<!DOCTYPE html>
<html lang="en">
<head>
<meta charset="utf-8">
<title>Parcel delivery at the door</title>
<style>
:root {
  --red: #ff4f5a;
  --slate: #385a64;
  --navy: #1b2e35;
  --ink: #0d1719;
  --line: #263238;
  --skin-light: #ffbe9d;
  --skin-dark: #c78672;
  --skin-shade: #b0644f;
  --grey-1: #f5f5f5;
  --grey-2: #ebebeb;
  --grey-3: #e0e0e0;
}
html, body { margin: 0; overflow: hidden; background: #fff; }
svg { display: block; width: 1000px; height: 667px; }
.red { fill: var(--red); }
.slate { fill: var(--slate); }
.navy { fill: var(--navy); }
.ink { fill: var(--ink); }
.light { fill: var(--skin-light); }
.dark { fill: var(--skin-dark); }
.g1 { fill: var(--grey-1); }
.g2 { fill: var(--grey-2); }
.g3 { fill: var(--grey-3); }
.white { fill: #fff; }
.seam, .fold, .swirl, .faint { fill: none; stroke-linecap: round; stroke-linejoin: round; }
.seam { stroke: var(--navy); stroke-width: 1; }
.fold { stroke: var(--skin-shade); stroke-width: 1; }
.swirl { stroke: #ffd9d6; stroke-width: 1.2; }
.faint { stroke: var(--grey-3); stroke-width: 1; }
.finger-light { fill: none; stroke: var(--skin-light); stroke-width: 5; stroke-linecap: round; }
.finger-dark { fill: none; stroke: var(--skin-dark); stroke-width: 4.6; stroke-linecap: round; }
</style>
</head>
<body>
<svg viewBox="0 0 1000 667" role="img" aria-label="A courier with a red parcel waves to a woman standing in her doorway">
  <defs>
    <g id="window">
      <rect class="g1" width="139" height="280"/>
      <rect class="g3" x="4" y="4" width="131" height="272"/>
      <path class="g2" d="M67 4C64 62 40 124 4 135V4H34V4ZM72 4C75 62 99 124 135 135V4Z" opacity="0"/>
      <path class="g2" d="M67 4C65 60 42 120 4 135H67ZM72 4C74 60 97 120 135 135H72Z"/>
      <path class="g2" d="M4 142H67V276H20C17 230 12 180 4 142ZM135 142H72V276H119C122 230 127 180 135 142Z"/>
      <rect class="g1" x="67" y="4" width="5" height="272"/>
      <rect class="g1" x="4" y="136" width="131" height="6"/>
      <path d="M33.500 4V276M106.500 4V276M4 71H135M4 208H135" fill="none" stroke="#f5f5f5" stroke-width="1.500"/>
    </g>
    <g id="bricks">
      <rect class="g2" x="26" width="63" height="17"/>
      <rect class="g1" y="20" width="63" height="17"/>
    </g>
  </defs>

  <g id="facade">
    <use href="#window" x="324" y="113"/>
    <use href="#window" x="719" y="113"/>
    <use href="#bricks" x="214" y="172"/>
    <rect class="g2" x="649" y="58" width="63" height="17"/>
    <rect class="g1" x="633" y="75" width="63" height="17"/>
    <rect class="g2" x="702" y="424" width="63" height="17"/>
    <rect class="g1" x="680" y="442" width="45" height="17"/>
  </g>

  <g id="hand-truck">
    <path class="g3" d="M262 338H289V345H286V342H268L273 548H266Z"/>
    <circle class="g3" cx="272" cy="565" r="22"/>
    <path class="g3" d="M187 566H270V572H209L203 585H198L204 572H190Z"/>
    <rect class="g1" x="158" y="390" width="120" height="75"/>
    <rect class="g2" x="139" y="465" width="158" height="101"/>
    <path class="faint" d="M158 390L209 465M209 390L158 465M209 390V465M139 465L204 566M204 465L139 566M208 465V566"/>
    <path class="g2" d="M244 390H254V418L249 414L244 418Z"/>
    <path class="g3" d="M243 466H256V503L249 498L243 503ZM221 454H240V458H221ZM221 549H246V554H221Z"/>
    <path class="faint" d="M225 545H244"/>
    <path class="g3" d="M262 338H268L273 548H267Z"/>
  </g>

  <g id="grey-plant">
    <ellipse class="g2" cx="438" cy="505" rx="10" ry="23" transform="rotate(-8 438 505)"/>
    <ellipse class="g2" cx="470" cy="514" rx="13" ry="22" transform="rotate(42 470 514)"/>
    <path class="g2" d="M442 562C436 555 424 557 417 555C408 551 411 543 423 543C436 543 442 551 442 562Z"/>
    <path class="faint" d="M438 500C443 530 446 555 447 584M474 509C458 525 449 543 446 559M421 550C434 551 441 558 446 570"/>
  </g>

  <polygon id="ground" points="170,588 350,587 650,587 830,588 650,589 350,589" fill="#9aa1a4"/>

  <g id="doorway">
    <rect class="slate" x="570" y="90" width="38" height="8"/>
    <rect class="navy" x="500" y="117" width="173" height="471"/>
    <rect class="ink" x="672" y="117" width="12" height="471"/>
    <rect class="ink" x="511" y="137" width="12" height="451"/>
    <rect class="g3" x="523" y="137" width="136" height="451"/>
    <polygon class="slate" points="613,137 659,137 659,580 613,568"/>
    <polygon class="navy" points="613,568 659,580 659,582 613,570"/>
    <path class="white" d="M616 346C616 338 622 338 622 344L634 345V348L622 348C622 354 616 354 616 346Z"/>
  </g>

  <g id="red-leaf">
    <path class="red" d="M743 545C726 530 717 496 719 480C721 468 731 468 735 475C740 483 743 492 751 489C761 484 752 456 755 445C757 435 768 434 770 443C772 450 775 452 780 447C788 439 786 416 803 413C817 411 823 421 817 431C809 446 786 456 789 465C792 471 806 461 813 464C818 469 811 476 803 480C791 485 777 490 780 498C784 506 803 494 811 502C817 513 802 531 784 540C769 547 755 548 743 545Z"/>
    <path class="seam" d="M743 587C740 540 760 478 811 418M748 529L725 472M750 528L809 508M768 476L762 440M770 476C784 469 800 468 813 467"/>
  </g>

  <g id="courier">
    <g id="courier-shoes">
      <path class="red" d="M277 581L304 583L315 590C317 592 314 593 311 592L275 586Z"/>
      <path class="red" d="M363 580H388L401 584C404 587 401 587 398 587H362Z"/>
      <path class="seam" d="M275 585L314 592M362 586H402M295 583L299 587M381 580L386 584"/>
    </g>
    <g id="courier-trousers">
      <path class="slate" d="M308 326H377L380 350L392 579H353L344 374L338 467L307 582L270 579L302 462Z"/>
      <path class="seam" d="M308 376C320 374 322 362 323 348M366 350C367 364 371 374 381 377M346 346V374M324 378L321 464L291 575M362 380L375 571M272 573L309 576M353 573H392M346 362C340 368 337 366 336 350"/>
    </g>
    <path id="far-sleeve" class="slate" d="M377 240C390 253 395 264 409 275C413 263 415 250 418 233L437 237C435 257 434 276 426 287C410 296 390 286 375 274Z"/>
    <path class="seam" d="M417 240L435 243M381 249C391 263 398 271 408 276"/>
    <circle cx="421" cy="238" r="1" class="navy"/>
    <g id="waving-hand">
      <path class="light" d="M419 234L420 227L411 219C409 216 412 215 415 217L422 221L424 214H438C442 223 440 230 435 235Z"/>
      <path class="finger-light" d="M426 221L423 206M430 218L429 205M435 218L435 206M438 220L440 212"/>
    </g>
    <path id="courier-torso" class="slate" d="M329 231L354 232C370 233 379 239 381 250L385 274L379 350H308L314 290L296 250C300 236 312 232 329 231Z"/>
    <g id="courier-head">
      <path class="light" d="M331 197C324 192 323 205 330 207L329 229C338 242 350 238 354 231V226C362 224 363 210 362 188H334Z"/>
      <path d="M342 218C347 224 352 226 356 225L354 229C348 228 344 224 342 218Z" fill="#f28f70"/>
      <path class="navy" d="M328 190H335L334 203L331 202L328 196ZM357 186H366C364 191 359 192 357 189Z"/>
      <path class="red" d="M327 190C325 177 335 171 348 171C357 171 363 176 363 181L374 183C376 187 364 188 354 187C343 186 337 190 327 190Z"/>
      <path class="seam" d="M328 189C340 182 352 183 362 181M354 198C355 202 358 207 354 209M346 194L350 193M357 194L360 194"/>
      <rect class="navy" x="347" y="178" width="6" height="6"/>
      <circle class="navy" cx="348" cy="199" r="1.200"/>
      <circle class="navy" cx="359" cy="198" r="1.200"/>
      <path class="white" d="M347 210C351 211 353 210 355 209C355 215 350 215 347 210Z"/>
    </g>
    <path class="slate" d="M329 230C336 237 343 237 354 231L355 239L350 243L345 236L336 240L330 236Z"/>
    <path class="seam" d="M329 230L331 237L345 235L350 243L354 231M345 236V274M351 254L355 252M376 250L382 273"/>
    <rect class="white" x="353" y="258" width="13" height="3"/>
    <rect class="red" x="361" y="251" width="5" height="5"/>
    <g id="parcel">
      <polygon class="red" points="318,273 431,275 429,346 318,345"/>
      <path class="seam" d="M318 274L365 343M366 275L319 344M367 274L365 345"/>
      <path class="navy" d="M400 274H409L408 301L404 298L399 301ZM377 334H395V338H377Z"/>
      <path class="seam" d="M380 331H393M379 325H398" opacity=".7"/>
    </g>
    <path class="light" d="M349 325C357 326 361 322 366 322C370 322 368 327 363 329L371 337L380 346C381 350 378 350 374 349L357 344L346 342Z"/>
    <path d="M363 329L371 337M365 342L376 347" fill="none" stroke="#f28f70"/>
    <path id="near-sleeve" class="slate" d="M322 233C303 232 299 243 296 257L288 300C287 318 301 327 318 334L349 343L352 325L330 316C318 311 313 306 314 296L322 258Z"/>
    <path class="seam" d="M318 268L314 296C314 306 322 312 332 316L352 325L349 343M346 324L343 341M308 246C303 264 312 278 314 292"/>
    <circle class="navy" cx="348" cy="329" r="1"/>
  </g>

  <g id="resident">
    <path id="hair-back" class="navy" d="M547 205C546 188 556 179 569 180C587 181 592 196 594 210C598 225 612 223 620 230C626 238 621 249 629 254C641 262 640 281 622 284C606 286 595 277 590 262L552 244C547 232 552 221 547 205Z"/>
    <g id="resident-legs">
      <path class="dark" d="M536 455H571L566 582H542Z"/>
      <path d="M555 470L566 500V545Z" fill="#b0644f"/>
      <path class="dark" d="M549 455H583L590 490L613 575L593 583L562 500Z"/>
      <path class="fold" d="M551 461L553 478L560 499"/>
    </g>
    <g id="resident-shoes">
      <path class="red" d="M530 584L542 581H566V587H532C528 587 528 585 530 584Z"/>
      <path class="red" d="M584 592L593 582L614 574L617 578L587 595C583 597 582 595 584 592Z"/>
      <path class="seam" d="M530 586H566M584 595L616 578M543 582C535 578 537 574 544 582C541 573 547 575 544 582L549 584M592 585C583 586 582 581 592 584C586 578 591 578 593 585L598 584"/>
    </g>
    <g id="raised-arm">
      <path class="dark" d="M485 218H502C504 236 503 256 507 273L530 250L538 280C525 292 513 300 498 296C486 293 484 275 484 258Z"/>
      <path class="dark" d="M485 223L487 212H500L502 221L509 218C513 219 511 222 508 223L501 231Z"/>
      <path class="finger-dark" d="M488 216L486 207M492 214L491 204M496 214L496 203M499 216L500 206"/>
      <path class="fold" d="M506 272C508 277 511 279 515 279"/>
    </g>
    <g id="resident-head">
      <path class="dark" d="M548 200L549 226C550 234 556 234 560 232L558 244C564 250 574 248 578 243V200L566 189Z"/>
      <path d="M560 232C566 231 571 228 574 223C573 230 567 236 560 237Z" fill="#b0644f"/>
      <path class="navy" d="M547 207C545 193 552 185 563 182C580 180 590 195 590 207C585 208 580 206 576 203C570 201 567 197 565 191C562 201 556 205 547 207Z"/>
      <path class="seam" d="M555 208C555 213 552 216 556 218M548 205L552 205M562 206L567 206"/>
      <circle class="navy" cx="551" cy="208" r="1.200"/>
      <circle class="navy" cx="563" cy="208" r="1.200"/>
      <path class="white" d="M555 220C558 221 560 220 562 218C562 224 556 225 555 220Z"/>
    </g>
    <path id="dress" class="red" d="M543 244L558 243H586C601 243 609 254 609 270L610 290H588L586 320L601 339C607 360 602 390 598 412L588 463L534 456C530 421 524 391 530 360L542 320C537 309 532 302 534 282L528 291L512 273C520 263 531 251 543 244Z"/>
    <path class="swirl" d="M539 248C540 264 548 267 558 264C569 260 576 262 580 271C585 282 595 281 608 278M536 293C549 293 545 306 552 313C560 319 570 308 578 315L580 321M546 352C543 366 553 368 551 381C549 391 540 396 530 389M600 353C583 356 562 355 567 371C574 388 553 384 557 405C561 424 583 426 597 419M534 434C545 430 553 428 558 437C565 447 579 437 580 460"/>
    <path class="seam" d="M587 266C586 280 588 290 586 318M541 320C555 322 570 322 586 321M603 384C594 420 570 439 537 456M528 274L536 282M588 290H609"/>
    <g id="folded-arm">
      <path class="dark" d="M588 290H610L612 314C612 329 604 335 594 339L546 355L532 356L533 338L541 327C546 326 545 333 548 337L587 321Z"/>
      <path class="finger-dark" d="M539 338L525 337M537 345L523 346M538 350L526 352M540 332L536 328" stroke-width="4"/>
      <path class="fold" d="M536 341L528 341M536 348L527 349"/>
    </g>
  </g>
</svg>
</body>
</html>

______

# What to do:
Some lines in the material contain "circle". Show all of them.

# Task output:
    <circle class="g3" cx="272" cy="565" r="22"/>
    <circle cx="421" cy="238" r="1" class="navy"/>
      <circle class="navy" cx="348" cy="199" r="1.200"/>
      <circle class="navy" cx="359" cy="198" r="1.200"/>
    <circle class="navy" cx="348" cy="329" r="1"/>
      <circle class="navy" cx="551" cy="208" r="1.200"/>
      <circle class="navy" cx="563" cy="208" r="1.200"/>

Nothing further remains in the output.